Professor Ian McKeith, Professor of Old Age Psychiatry at Newcastle University’s Institute for Ageing discusses Lewy Body Dementia in an article about Catherine Deveney’s book, “The Chrysalis”.
Lewy body drug trials offer hope of a key to one type of human prison. “We have to be realistic,” says McKeith, “and it will take time. It’s not going to be simple. But I’m very optimistic for the future. Lewy body dementia was only accepted in DSM-V, an American diagnostic manual that McKeith calls “the recipe book” of illnesses, in 2013, and drug companies are now becoming interested. McKeith is chief investigator in a major drug trial in the UK, to be completed by October this year, evaluating a new compound called Intepirdine for the treatment of Lewy body dementias.
The author describes her mother’s journey living with the condition.

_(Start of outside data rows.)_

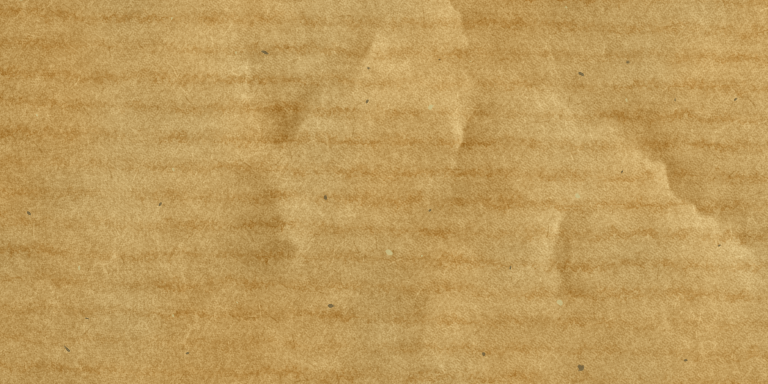
Reproduce this texture procedurally as a Shadertoy shader.

```glsl
const vec3 DARK_PAPER = vec3(0.680, 0.525, 0.276);
const vec3 LIGHT_PAPER = vec3(0.804, 0.670, 0.425);
const vec3 OCHRE_SHIFT = vec3(0.009, -0.005, -0.015);
const vec3 PALE_FLECK = vec3(0.80, 0.76, 0.54);
const vec3 GREY_FLECK = vec3(0.40, 0.35, 0.23);
const float RIBS = 13.0;
const float RIB_TILT = 0.022;
const float RIB_DEPTH = 0.42;
const float FOLD_DEPTH = 0.58;
const float WRINKLE_DEPTH = 0.40;
const float CLOUD_DEPTH = 0.80;
const float MOTTLE_DEPTH = 0.50;
const float GRAIN_DEPTH = 1.15;
const float FIBRE_CELL = 0.042;
const float FLECK_CELL = 0.13;
// Fold start and end; the lit side lies to the right of the direction.
const vec4 FOLDS[8] = vec4[](
    vec4(1.18, 1.04, 1.22, 0.74), vec4(1.22, 0.74, 1.17, 0.50),
    vec4(0.69, 0.57, 1.00, 0.90), vec4(0.61, 0.87, 0.69, 0.56),
    vec4(0.78, 0.32, 0.69, 0.56), vec4(1.26, 0.90, 2.04, 0.29),
    vec4(1.09, -0.04, 1.12, 0.26), vec4(1.46, 0.42, 1.43, 0.20));

float hash(vec2 p) {
    return fract(sin(dot(p, vec2(127.1, 311.7))) * 43758.5453);
}
float noise(vec2 p) {
    vec2 i = floor(p), f = fract(p);
    f = f * f * (3.0 - 2.0 * f);
    return mix(mix(hash(i), hash(i + vec2(1, 0)), f.x),
               mix(hash(i + vec2(0, 1)), hash(i + vec2(1, 1)), f.x), f.y);
}
float fbm(vec2 p) {
    float sum = 0.0, gain = 0.5;
    for (int i = 0; i < 4; i++, gain *= 0.5) {
        sum += gain * noise(p);
        p = mat2(1.6, 1.2, -1.2, 1.6) * p + 7.3;
    }
    return sum / 0.9375;
}
mat2 rotation(float a) {
    return mat2(cos(a), sin(a), -sin(a), cos(a));
}

// Frayed dark lines with a soft halo, broken into dashes
float ribShade(vec2 p) {
    float y = p.y + RIB_TILT * p.x + 0.022 * (fbm(p * vec2(4.0, 3.0)) - 0.5)
        + 0.016 * (noise(p * vec2(32.0, 20.0)) - 0.5)
        + 0.014 * (noise(p * vec2(75.0, 60.0)) - 0.5) + 0.022 * (noise(p * 170.0) - 0.5);
    float d = fract(y * RIBS) - 0.5;
    float region = mix(0.5, 1.0, smoothstep(0.25, 0.65, fbm(p * vec2(4.0, 7.0) + 3.0)));
    float dash = smoothstep(0.15, 0.75, fbm(p * vec2(26.0, 40.0) + 9.0));
    float core = 1.2 * dash * exp(-(d > 0.0 ? 50.0 : 150.0) * d * d);
    return region * (core + 0.42 * exp(-10.0 * d * d));
}

// Crumpled relief: uneven lit and shaded flanks with patchy worn ridges
float foldLight(vec2 p) {
    vec2 w = p + 0.11 * (vec2(fbm(p * 6.0), fbm(p * 6.0 + 19.0)) - 0.5);
    w += 0.03 * (vec2(noise(p * 26.0), noise(p * 26.0 + 8.0)) - 0.5);
    float crisp = mix(0.008, 0.06, smoothstep(0.3, 0.6, fbm(p * 5.0 + 33.0)));
    float spread = mix(0.04, 0.11, noise(p * 6.0 + 61.0));
    float uneven = mix(0.4, 1.4, smoothstep(0.25, 0.75, fbm(p * 9.0 + 71.0)));
    float worn = smoothstep(0.4, 0.7, fbm(p * 20.0));
    float light = 0.0;
    for (int i = 0; i < FOLDS.length(); i++) {
        vec2 a = FOLDS[i].xy, along = FOLDS[i].zw - a, q = w - a;
        float len = length(along);
        along /= len;
        float t = dot(q, along), side = dot(q, vec2(along.y, -along.x));
        float ends = smoothstep(-0.08, 0.07, t) * smoothstep(-0.08, 0.07, len - t);
        float flank = smoothstep(-crisp, crisp, side) * 2.0 - 1.0;
        light += ends * (uneven * flank * exp(-abs(side) / spread)
                       + 0.8 * worn * exp(-abs(side) / 0.014));
    }
    return clamp(light, -1.1, 1.3);
}

// Thin wandering pale lines in scattered patches
float wrinkles(vec2 p) {
    float patches = smoothstep(0.46, 0.68, fbm(p * 6.0 + 80.0));
    return patches * exp(-55.0 * abs(fbm(p * vec2(11.0, 8.0) + 50.0) - 0.5));
}

// Short curved hairs, pale or dark
float fibres(vec2 p, float seed, float aa) {
    vec2 cell = floor(p / FIBRE_CELL);
    float tone = 0.0;
    for (int j = -1; j <= 1; j++)
    for (int i = -1; i <= 1; i++) {
        vec2 id = cell + vec2(i, j), key = id + seed;
        vec2 q = p - FIBRE_CELL * (id + vec2(hash(key), hash(key + 31.0)));
        q = rotation(3.6 * (hash(key + 57.0) - 0.5)) * q;
        q.y -= 16.0 * (hash(key + 83.0) - 0.5) * q.x * q.x;
        float reach = FIBRE_CELL * mix(0.12, 0.7, pow(hash(key + 11.0), 4.0));
        float line = 1.0 - smoothstep(0.0005, 0.0005 + aa, abs(q.y));
        tone += line * (1.0 - smoothstep(0.5 * reach, reach, abs(q.x))) * (hash(key + 43.0) - 0.5);
    }
    return tone;
}

// Sparse oval specks of foreign pulp
vec3 addFlecks(vec3 color, vec2 p, float aa) {
    vec2 id = floor(p / FLECK_CELL);
    vec2 centre = 0.2 + 0.6 * vec2(hash(id + 5.0), hash(id + 9.0));
    vec2 q = rotation(6.283 * hash(id + 13.0)) * (p - FLECK_CELL * (id + centre));
    q.y *= mix(1.0, 2.4, hash(id + 17.0));
    float size = mix(0.003, 0.011, pow(hash(id + 21.0), 3.0));
    float d = length(q) - size + 0.006 * (noise(p * 150.0) - 0.5);
    float mask = (1.0 - smoothstep(-aa, aa, d)) * step(0.6, hash(id + 25.0));
    return mix(color, mix(GREY_FLECK, PALE_FLECK, step(0.6, hash(id + 29.0))), 0.75 * mask);
}

void mainImage(out vec4 fragColor, in vec2 fragCoord) {
    vec2 p = fragCoord / iResolution.y;
    float aa = 1.0 / iResolution.y;
    float rib = ribShade(p);
    float cloud = fbm(p * vec2(2.6, 2.0) + 4.0) - 0.5;
    float mottle = fbm(p * vec2(20.0, 28.0) + 15.0) - 0.5;
    float grain = 0.7 * noise(rotation(0.6) * p * 310.0) + 0.3 * noise(p * 130.0) - 0.5;
    float tone = 0.65 + CLOUD_DEPTH * cloud + MOTTLE_DEPTH * mottle + GRAIN_DEPTH * grain;
    tone += FOLD_DEPTH * foldLight(p) + WRINKLE_DEPTH * wrinkles(p) - RIB_DEPTH * rib;
    tone += 0.85 * (fibres(p, 0.0, aa) + fibres(p + 0.023, 211.0, aa));
    vec3 color = mix(DARK_PAPER, LIGHT_PAPER, tone);
    color += OCHRE_SHIFT * (rib - 0.35 + 1.6 * (noise(p * 6.0 + 40.0) - 0.5));
    fragColor = vec4(addFlecks(color, p, aa), 1.0);
}
```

“Basically a love story, the book deals with the subject of transgenderism, but the main character has dementia. Perhaps the point was that we are all trapped in various human conditions, whether gender or old age or illness. Catherine continues: “So many things remind me of my mother. Yellow roses. Black Magic chocolates. Marks and Spencer shirtwaister dresses. (“Give us a twirl!” my dad used to say, and she invariably obliged with a Moll flourish.) Where did it go, that spirit? It left a long time before she did, her body shuffling on, inhabited by an impostor who merely resembled her.”